And he sang one of Kate McGarrigle's songs at the end, the most beautiful courting ballad she had written for Loudon called Walking Song. His voice wavered slightly on the second last line, he murmured, "Ain't life grand?" into the mic and hit the last poignant note before wiping away what I presumed were tears.
It was beautiful.
I didn't have time to sit around floating in ecstasy though, because the concert ended at eleven and I ran like a clown, through the tube trying to get to my train home on time.
Long story short, I didn't make it.
So there I was, an orphan in London at midnight, nowhere to stay. I know right, way to take the joy out of a great evening. I stalked to Burger King to grab dinner where a man and a woman swiftly got into a huge fight because she had cut into the queue. I stood there long enough to hear her say to him "YOU MUST HAVE A SMALL PENIS OR SOMETHING!" and for him to retort "THE SIZE OF MY PENIS HAS NOTHING TO DO WITH IT!" Before sidling away, laughing.
Commence a search for a hostel in the frightful cold and dark filled with drunken men. I was holding a brown paper bag full of fries, and so I think the first hostel I rocked up to thought I was a drunkard or something. I was also very tired and besmirched. The Eastern European lady looked pointily down her pointy nose at me and turned me out on the street.
I finally found at hostel that had one bed left, and shared my concert high with five snoring ladies, one of whom woke up and leaned over to ask me if I was okay because I had a running nose and she thought that I was crying for home. "Good to see you!" She said cheerfully in a sleepy Chinese accent before going back to sleep. Huh.
Peeled my stockings and skirt off and went to bed.
I decided to make the most of it the next morning as I made my way to the train station to round off my adventure.
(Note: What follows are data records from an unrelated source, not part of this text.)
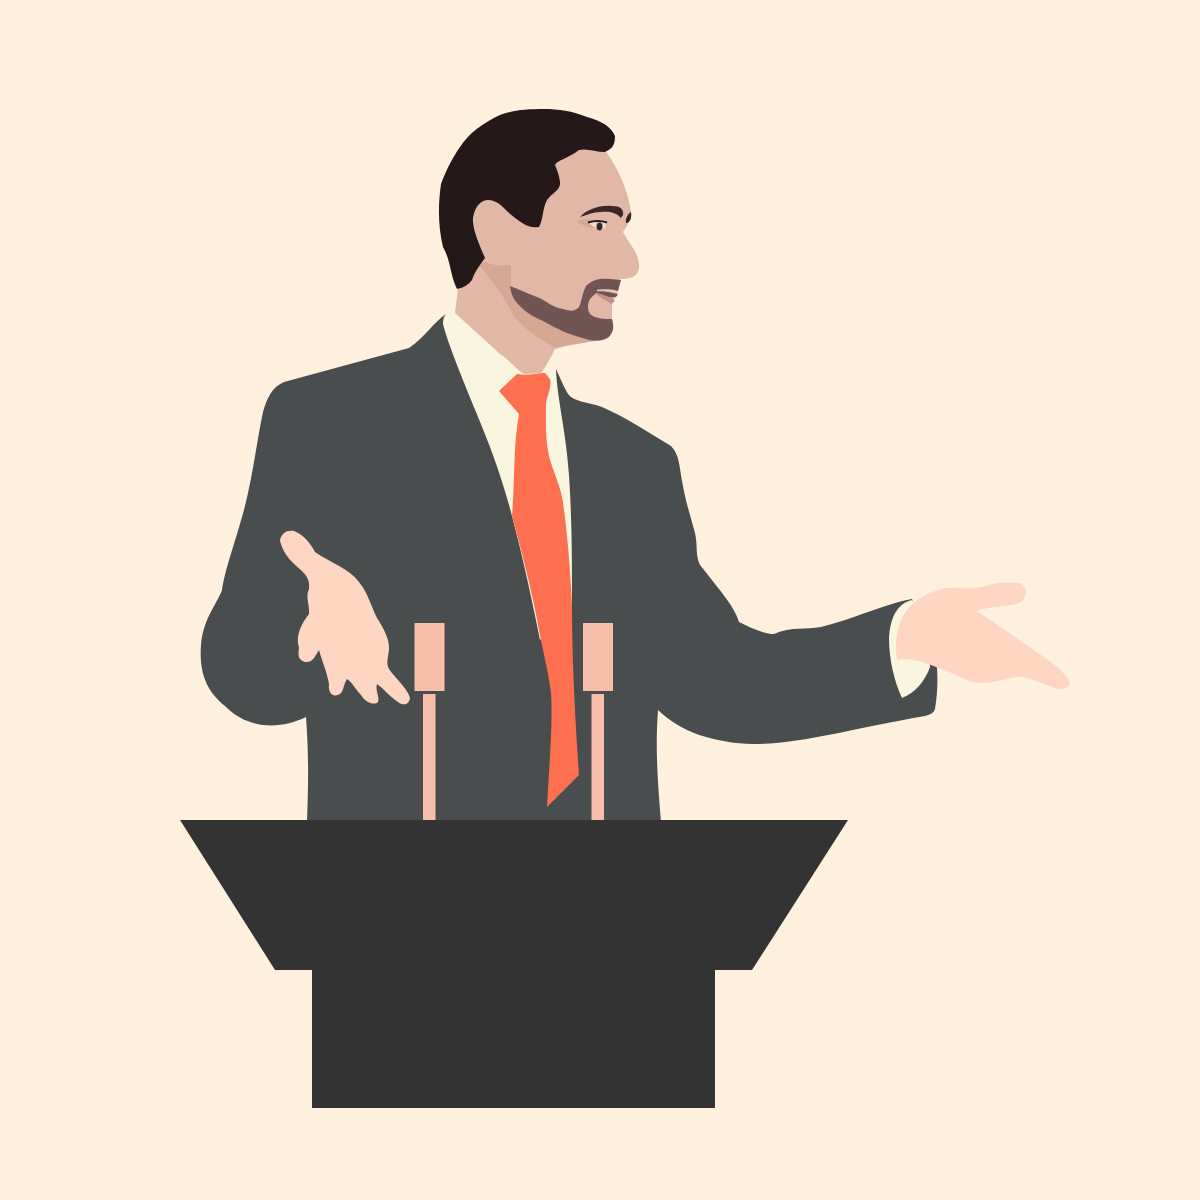
<!DOCTYPE html>
<html lang="en">
<head>
<meta charset="utf-8">
<title>Speaker at the podium</title>
<style>
:root {
  --backdrop: #fff1de;
  --suit: #4a4d4d;
  --shirt: #faf5df;
  --tie: #ff7050;
  --face: #e1b8a5;
  --face-shade: #d4a893;
  --hand: #ffd6c2;
  --hair: #241818;
  --beard: #705552;
  --brow: #3a2826;
  --lip: #c48f8a;
  --mic: #f7bfa9;
  --podium: #333333;
}
html, body { margin: 0; padding: 0; background: var(--backdrop); overflow: hidden; }
.poster { display: block; width: 1200px; height: 1200px; }
.backdrop { fill: var(--backdrop); }
.suit { fill: var(--suit); }
.shirt { fill: var(--shirt); }
.tie { fill: var(--tie); }
.face { fill: var(--face); }
.face-shade { fill: var(--face-shade); }
.hand { fill: var(--hand); }
.hair { fill: var(--hair); }
.beard { fill: var(--beard); }
.brow { fill: var(--brow); }
.lip { fill: var(--lip); }
.mic { fill: var(--mic); }
.podium { fill: var(--podium); }
</style>
</head>
<body>
<svg class="poster" width="1200" height="1200" viewBox="0 0 1200 1200" role="img" aria-label="A bearded man in a suit and orange tie speaks at a podium with open arms">
  <defs>
    <g id="microphone" class="mic">
      <rect x="0" y="623" width="30" height="68"/>
      <rect x="8.500" y="694" width="12.500" height="128"/>
    </g>
  </defs>

  <rect class="backdrop" width="1200" height="1200"/>

  <g id="clothing">
    <path class="shirt" d="M446 313 L456 311 L524 374 L548 374 L556 369 L572 440 L576 610 L560 640 L510 520 L440 330 Z"/>
    <path id="jacket-left" class="suit" d="M446 314 C434 322 425 337 409 348 L284 382 C272 387 267 398 263 412 C256 445 252 483 242 517 C233 549 225 570 222 590 C217 604 203 619 201 645 C199 672 206 691 225 706 C247 729 280 730 306 717 C308 745 309 770 307 822 L661 822 C658 785 655 750 658 710 C681 732 713 743 754 744 C801 744 850 729 925 716 Q934 714 935 709 C937 697 938 684 937 668 L912 599 C885 604 850 620 821 627 C806 630 792 626 774 634 C763 634 749 627 739 622 C734 606 722 593 700 565 C695 555 698 546 695 533 C691 518 686 503 683 486 C679 467 680 455 671 446 C648 432 625 417 602 407 C588 402 574 402 568 394 C563 386 560 377 556 369 C557 398 566 431 569 475 C572 520 572 561 572 605 L540 640 C532 600 523 558 512 516 C501 474 490 446 476 412 C463 380 448 344 443 324 Q443 317 446 314 Z"/>
    <path class="tie" d="M517 374 C527 376 538 373 545 373 L550 379 C552 388 547 395 546 404 C546 421 545 438 549 456 C553 472 561 486 563 503 C567 530 570 565 572 604 C572 660 575 718 579 775 L547 807 C549 769 553 724 551 693 C548 668 541 644 536 614 C529 580 522 553 512 516 C515 481 513 447 519 414 L499 391 Z"/>
  </g>

  <g id="head">
    <path class="face" d="M458 288 L455 313 L500 354 C510 360 517 371 525 374 L541 373 C546 366 551 357 555 349 C568 345 580 344 592 341 L612 325 L612 305 L617 294 L620 279 C630 279 638 277 639 268 C640 254 630 245 623 232 L631 219 L631 211 C627 187 618 169 605 150 L578 140 L520 170 L470 210 Z"/>
    <path class="face-shade" d="M485 261 C492 266 502 266 511 265 L511 288 C516 302 528 310 543 315 L594 341 C580 344 567 344 556 348 C541 340 525 330 514 316 C503 295 493 282 480 266 Z"/>
    <path class="hair" d="M615 136 C611 126 601 121 587 117 C572 111 559 109 544 109 C527 109 513 110 500 115 C483 123 469 133 460 147 C451 160 445 173 441 184 C438 205 438 226 443 247 C451 261 450 275 457 289 Q467 287 472 280 C475 271 480 265 485 258 C480 246 472 229 473 218 C475 205 482 200 488 200 C497 200 503 207 509 213 C518 220 527 229 539 227 C544 217 542 210 547 200 C552 193 561 190 560 182 C559 174 557 170 555 165 C557 160 569 158 579 150 C587 148 596 152 605 152 C610 149 615 148 615 136 Z"/>
    <path class="beard" d="M510 286 C520 290 527 293 537 297 C547 301 553 308 563 309 C571 311 574 312 579 307 C582 301 582 294 586 286 C593 279 602 278 610 279 L621 280 L618 291 C609 288 600 290 594 295 C588 299 586 307 590 314 C596 319 605 319 612 319 C614 327 614 331 609 337 C604 341 594 342 586 339 C570 335 555 328 543 321 C531 316 523 310 517 303 C512 297 511 292 510 286 Z"/>
    <path class="lip" d="M595 293 C602 289 610 293 617 295 L612 298 L615 301 L611 304 C606 300 600 298 595 293 Z"/>
    <path class="beard" d="M593 292 C602 290 611 293 618 294 L616 297 L609 297 C604 295 599 293 593 292 Z"/>
    <path d="M597 290.500 Q607 289 617 292" fill="none" stroke="#ead0c2" stroke-width="1.300"/>
    <path class="brow" d="M580 217 C588 209 599 205 612 206 C620 206 624 209 623 215 L621 218 C616 212 608 211 601 212 C593 212 587 215 580 217 Z"/>
    <path class="brow" d="M631 212 C628 214 625 218 626 223 C630 223 632 218 631 212 Z"/>
    <path class="face-shade" d="M576 221 C585 219 592 219 599 220 L590 223 L596 228 C588 228 582 225 576 221 Z"/>
    <path d="M589 223 C595 221 602 221 607 223 L604 229 C598 230 593 227 589 223 Z" fill="#f0ddd2"/>
    <ellipse class="brow" cx="599.500" cy="226.500" rx="3" ry="4"/>
    <path d="M588 222.500 Q598 219.500 607 222.500" fill="none" stroke="#241818" stroke-width="2"/>
  </g>

  <g id="left-hand">
    <path class="hand" d="M280 541 C281 533 287 530 294 531 C304 535 311 544 315 552 C331 563 350 569 359 582 C368 593 371 606 377 618 C384 629 390 640 389 650 C388 658 386 663 389 669 C395 678 408 689 410 698 C409 705 403 706 398 702 C389 696 384 689 377 684 C375 691 380 697 378 702 C374 706 365 702 361 695 C356 690 352 682 347 679 C343 685 344 693 338 695 C331 697 328 691 329 684 C327 672 322 661 319 650 C315 656 313 663 305 662 C298 660 298 655 299 648 C295 635 302 623 309 614 C310 605 305 597 309 589 C310 581 307 576 302 571 C293 563 284 556 280 541 Z"/>
  </g>
  <g id="right-hand">
    <path class="shirt" d="M912 600 C898 603 890 617 889 638 C889 659 894 681 902 698 C915 693 925 681 930 667 L925 620 Z"/>
    <path class="hand" d="M897 660 C894 642 898 622 906 611 C915 599 930 591 946 588 C960 586 972 590 985 586 C996 582 1009 582 1020 583 C1027 586 1028 596 1021 602 C1007 608 991 605 977 611 L1031 648 C1045 658 1061 667 1070 682 C1070 689 1063 690 1055 688 C1045 684 1035 680 1023 677 C1010 676 998 683 981 683 C967 682 958 676 947 671 C930 665 913 657 897 660 Z"/>
  </g>

  <g id="microphones">
    <use href="#microphone" x="414.500"/>
    <use href="#microphone" x="583"/>
  </g>

  <path id="podium" class="podium" d="M180 820 H848 L752 970 H715 V1108 H312 V970 H275 Z"/>
</svg>
</body>
</html>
London is pretty, after all.
The French will be offended, but this is the best croissant I have ever eaten, hands down.
And of course, the view from the train back home.
So that was it. I learned three things on my trip:
1) The concert really was incredible
2) I now love Rufus even more, if that's possible
3) If it's late and you are tired enough, any bed will feel like home.
Not bad for a dream come true. And as I told Dhany, I will probably fall dead on my keyboard shortly because all my wishes have been granted and you know what they sa - *ACK* *COUGH* *ACKKKK* ajkdhsjjjjjjjjjjjjjjjjjjjjjjjjjjjjjjjjjjjjjjjjjjjjjjjjjjjjjjjjjjjjjjjjjjj